    Impacts of Financial, Food and Fuel Crisis on the Urban Poor
    (World Bank, Washington, DC, 2012-01) Baker, Judy L.
    The urban poor are particularly vulnerable in times of crisis due to their heavy reliance on the cash economy, job losses and wage reductions in urban based industries, and no agricultural production to fall back on. Prioritizing investments in cities can help to mitigation impacts in the short run and reduce risks in the future. Well targeted safety nets, workfare programs, and urban agriculture can play an importance role in cushioning the impacts for the urban poor during difficult times.
  • Publication
    Impacts of Financial, Food, and Fuel Crisis on the Urban Poor
    (World Bank, Washington, DC, 2008-12) Baker, Judy L.

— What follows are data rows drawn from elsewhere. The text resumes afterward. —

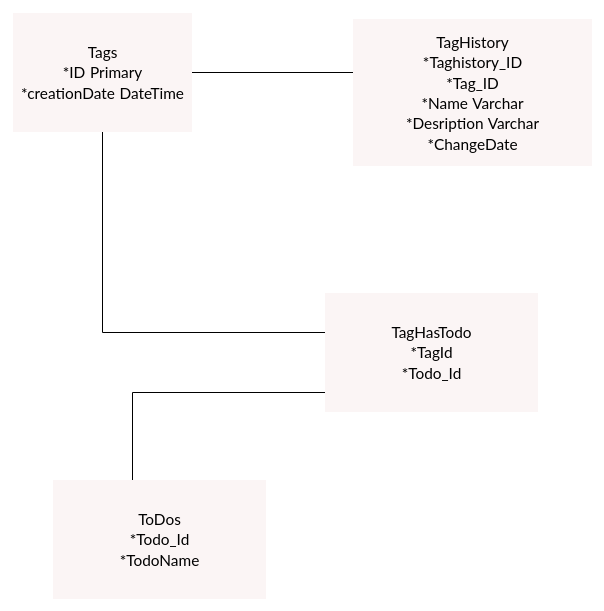
<!DOCTYPE html>
<html lang="en">
<head>
<meta charset="utf-8">
<title>Tag and todo entity diagram</title>
<style>
:root {
  --paper: #ffffff;
  --entity: #fbf5f5;
  --ink: #000000;
}
* { box-sizing: border-box; margin: 0; padding: 0; }
html, body { width: 604px; height: 611px; overflow: hidden; background: var(--paper); }
.diagram {
  position: relative;
  width: 604px;
  height: 611px;
  overflow: hidden;
  color: var(--ink);
  font: 400 15.4px/20.3px Lato, "Open Sans", sans-serif;
  word-spacing: 0.8px;
}
.relations { position: absolute; inset: 0; fill: none; stroke: var(--ink); stroke-width: 1; }
.entity {
  position: absolute;
  display: flex;
  flex-direction: column;
  align-items: center;
  justify-content: center;
  background: var(--entity);
  white-space: nowrap;
}
.entity h2 { font: inherit; }
.entity ul { list-style: none; text-align: center; }
.tags { left: 13px; top: 13px; width: 179px; height: 119px; }
.tag-history { left: 353px; top: 19px; width: 239px; height: 147px; padding-top: 1px; }
.tag-has-todo { left: 325px; top: 293px; width: 213px; height: 119px; }
.todos { left: 53px; top: 480px; width: 213px; height: 119px; }
</style>
</head>
<body>
<main class="diagram">
  <svg class="relations" width="604" height="611" viewBox="0 0 604 611" aria-hidden="true">
    <path d="M192 72.5H353"/>
    <path d="M102.5 132V332.5H325"/>
    <path d="M132.5 480V392.5H325"/>
  </svg>

  <section class="entity tags">
    <h2>Tags</h2>
    <ul>
      <li>*ID Primary</li>
      <li>*creationDate DateTime</li>
    </ul>
  </section>

  <section class="entity tag-history">
    <h2>TagHistory</h2>
    <ul>
      <li>*Taghistory_ID</li>
      <li>*Tag_ID</li>
      <li>*Name Varchar</li>
      <li>*Desription Varchar</li>
      <li>*ChangeDate</li>
    </ul>
  </section>

  <section class="entity tag-has-todo">
    <h2>TagHasTodo</h2>
    <ul>
      <li>*TagId</li>
      <li>*Todo_Id</li>
    </ul>
  </section>

  <section class="entity todos">
    <h2>ToDos</h2>
    <ul>
      <li>*Todo_Id</li>
      <li>*TodoName</li>
    </ul>
  </section>
</main>
</body>
</html>
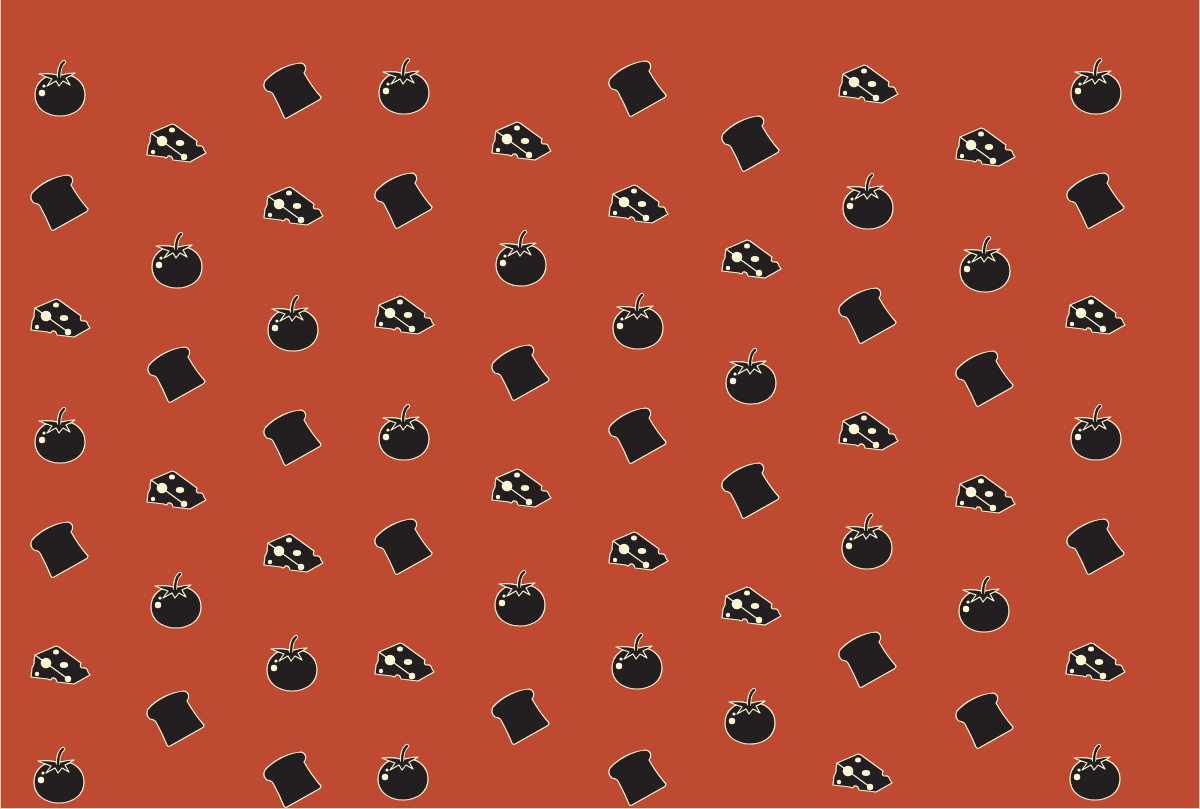
<!DOCTYPE html>
<html lang="en">
<head>
<meta charset="utf-8">
<title>Tomato, bread and cheese pattern</title>
<style>
:root { --brick: #bd4a31; --ink: #231f20; --cream: #fdf6d3; --edge: #e3cfc6; }
html, body { margin: 0; height: 100%; overflow: hidden; background: var(--edge); }
.pattern { display: block; width: 1200px; height: 809px; }
.ground { fill: var(--brick); }
.shape { fill: var(--ink); stroke: var(--cream); stroke-width: 1.2; stroke-linejoin: round; }
.light { fill: var(--cream); }
.seam { fill: none; stroke: var(--cream); stroke-width: 1.2; }
.stem-edge { fill: none; stroke: var(--cream); stroke-width: 4.4; stroke-linecap: round; }
.stem { fill: none; stroke: var(--ink); stroke-width: 2.4; stroke-linecap: round; }
</style>
</head>
<body>
<svg class="pattern" viewBox="0 0 1200 809" role="img" aria-label="Repeating pattern of tomatoes, bread slices and cheese wedges">
  <defs>
    <g id="tomato">
      <path class="shape" d="M0 -19C15 -21 25 -11 25 1C25 14 14 22 0 22C-14 22 -25 14 -25 1C-25 -11 -15 -21 0 -19Z"/>
      <path class="shape" d="M-21 -20Q-10 -21 -3 -19L2 -19Q8 -21 15 -21Q11 -18 6 -16L10 -9L3 -13L-1 -8L-4 -13L-13 -8L-8 -15Q-14 -17 -21 -20Z"/>
      <path class="stem-edge" d="M-1 -18Q-1 -28 4 -32"/>
      <path class="stem" d="M-1 -16Q-1 -28 4 -32"/>
      <circle class="light" cx="-18" cy="-1" r="3.2"/>
      <circle class="light" cx="-16" cy="-8" r="1.6"/>
    </g>
    <path id="bread" class="shape" d="M-28 -10C-19 -20 -5 -27 8 -28C13 -27 14 -22 11 -18Q19 -4 28 6Q28 8 26 9L-6 27Q-8 28 -9 26Q-14 14 -20 3Q-21 1 -26 0Q-31 -4 -28 -10Z"/>
    <g id="cheese">
      <path class="shape" d="M-25 -10L-4 -19L-1 -18L21 -2Q19 3 23 3Q27 2 28 7L30 10L14 19L-3 17Q-4 12 -8 13Q-9 16 -12 14L-29 12L-28 3Q-25 -2 -26 -4Z"/>
      <path class="seam" d="M-25 -10L-14 -2L8 14"/>
      <circle class="light" cx="-14" cy="-2" r="5.3"/>
      <ellipse class="light" cx="-4" cy="-13" rx="3" ry="2.5"/>
      <ellipse class="light" cx="4" cy="0" rx="4.2" ry="3"/>
      <circle class="light" cx="8" cy="14" r="3.2"/>
      <circle class="light" cx="-23" cy="9" r="2.2"/>
    </g>
  </defs>

  <rect class="ground" x="1" width="1198" height="808"/>

  <g id="column-1">
    <use href="#tomato" x="60" y="94"/>
    <use href="#bread" x="60" y="203"/>
    <use href="#cheese" x="60" y="318"/>
    <use href="#tomato" x="60" y="441"/>
    <use href="#bread" x="60" y="550"/>
    <use href="#cheese" x="60" y="665"/>
    <use href="#tomato" x="59" y="781"/>
  </g>
  <g id="column-2">
    <use href="#cheese" x="176" y="143"/>
    <use href="#tomato" x="177" y="266"/>
    <use href="#bread" x="177" y="375"/>
    <use href="#cheese" x="176" y="490"/>
    <use href="#tomato" x="176" y="606"/>
    <use href="#bread" x="176" y="719"/>
  </g>
  <g id="column-3">
    <use href="#bread" x="293" y="91"/>
    <use href="#cheese" x="293" y="206"/>
    <use href="#tomato" x="293" y="329"/>
    <use href="#bread" x="293" y="438"/>
    <use href="#cheese" x="293" y="553"/>
    <use href="#tomato" x="292" y="669"/>
    <use href="#bread" x="293" y="780"/>
  </g>
  <g id="column-4">
    <use href="#tomato" x="404" y="92"/>
    <use href="#bread" x="404" y="201"/>
    <use href="#cheese" x="404" y="315"/>
    <use href="#tomato" x="404" y="438"/>
    <use href="#bread" x="404" y="547"/>
    <use href="#cheese" x="404" y="662"/>
    <use href="#tomato" x="403" y="778"/>
  </g>
  <g id="column-5">
    <use href="#cheese" x="521" y="141"/>
    <use href="#tomato" x="521" y="264"/>
    <use href="#bread" x="521" y="373"/>
    <use href="#cheese" x="521" y="488"/>
    <use href="#tomato" x="520" y="604"/>
    <use href="#bread" x="521" y="717"/>
  </g>
  <g id="column-6">
    <use href="#bread" x="638" y="89"/>
    <use href="#cheese" x="638" y="204"/>
    <use href="#tomato" x="638" y="327"/>
    <use href="#bread" x="638" y="436"/>
    <use href="#cheese" x="638" y="551"/>
    <use href="#tomato" x="637" y="667"/>
    <use href="#bread" x="638" y="778"/>
  </g>
  <g id="column-7">
    <use href="#bread" x="751" y="144"/>
    <use href="#cheese" x="751" y="259"/>
    <use href="#tomato" x="751" y="382"/>
    <use href="#bread" x="751" y="491"/>
    <use href="#cheese" x="751" y="606"/>
    <use href="#tomato" x="750" y="722"/>
  </g>
  <g id="column-8">
    <use href="#cheese" x="868" y="84"/>
    <use href="#tomato" x="868" y="207"/>
    <use href="#bread" x="868" y="316"/>
    <use href="#cheese" x="868" y="431"/>
    <use href="#tomato" x="867" y="547"/>
    <use href="#bread" x="868" y="660"/>
    <use href="#cheese" x="862" y="773"/>
  </g>
  <g id="column-9">
    <use href="#cheese" x="985" y="147"/>
    <use href="#tomato" x="985" y="270"/>
    <use href="#bread" x="985" y="379"/>
    <use href="#cheese" x="985" y="494"/>
    <use href="#tomato" x="984" y="610"/>
    <use href="#bread" x="985" y="721"/>
  </g>
  <g id="column-10">
    <use href="#tomato" x="1096" y="92"/>
    <use href="#bread" x="1096" y="201"/>
    <use href="#cheese" x="1095" y="315"/>
    <use href="#tomato" x="1096" y="438"/>
    <use href="#bread" x="1096" y="547"/>
    <use href="#cheese" x="1095" y="662"/>
    <use href="#tomato" x="1095" y="778"/>
  </g>
</svg>
</body>
</html>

    The effects of the recent financial crisis are only beginning to be felt in many developing countries, but economic activity is declining rapidly with far reaching impacts. This crisis comes at a time when most countries are still struggling with the impacts of rising food and fuel prices. Though global food and fuel prices have softened somewhat in recent months from the highs earlier in 2008, there has been much volatility and they are anticipated to remain high over the medium term. It is estimated that the high food and fuel prices alone have increased the number of extremely poor in the world by at least 100 million. While impacts of the crises affect both urban and rural populations, the urban poor have been hit hardest in this recent food and fuel crisis, and in previous financial crisis, given their heavy reliance on the cash economy, no agricultural production to fall back on, and wage reductions and employment losses at urban based industries. This has resulted in social unrest in a number of cities earlier in 2008 all over the developing world.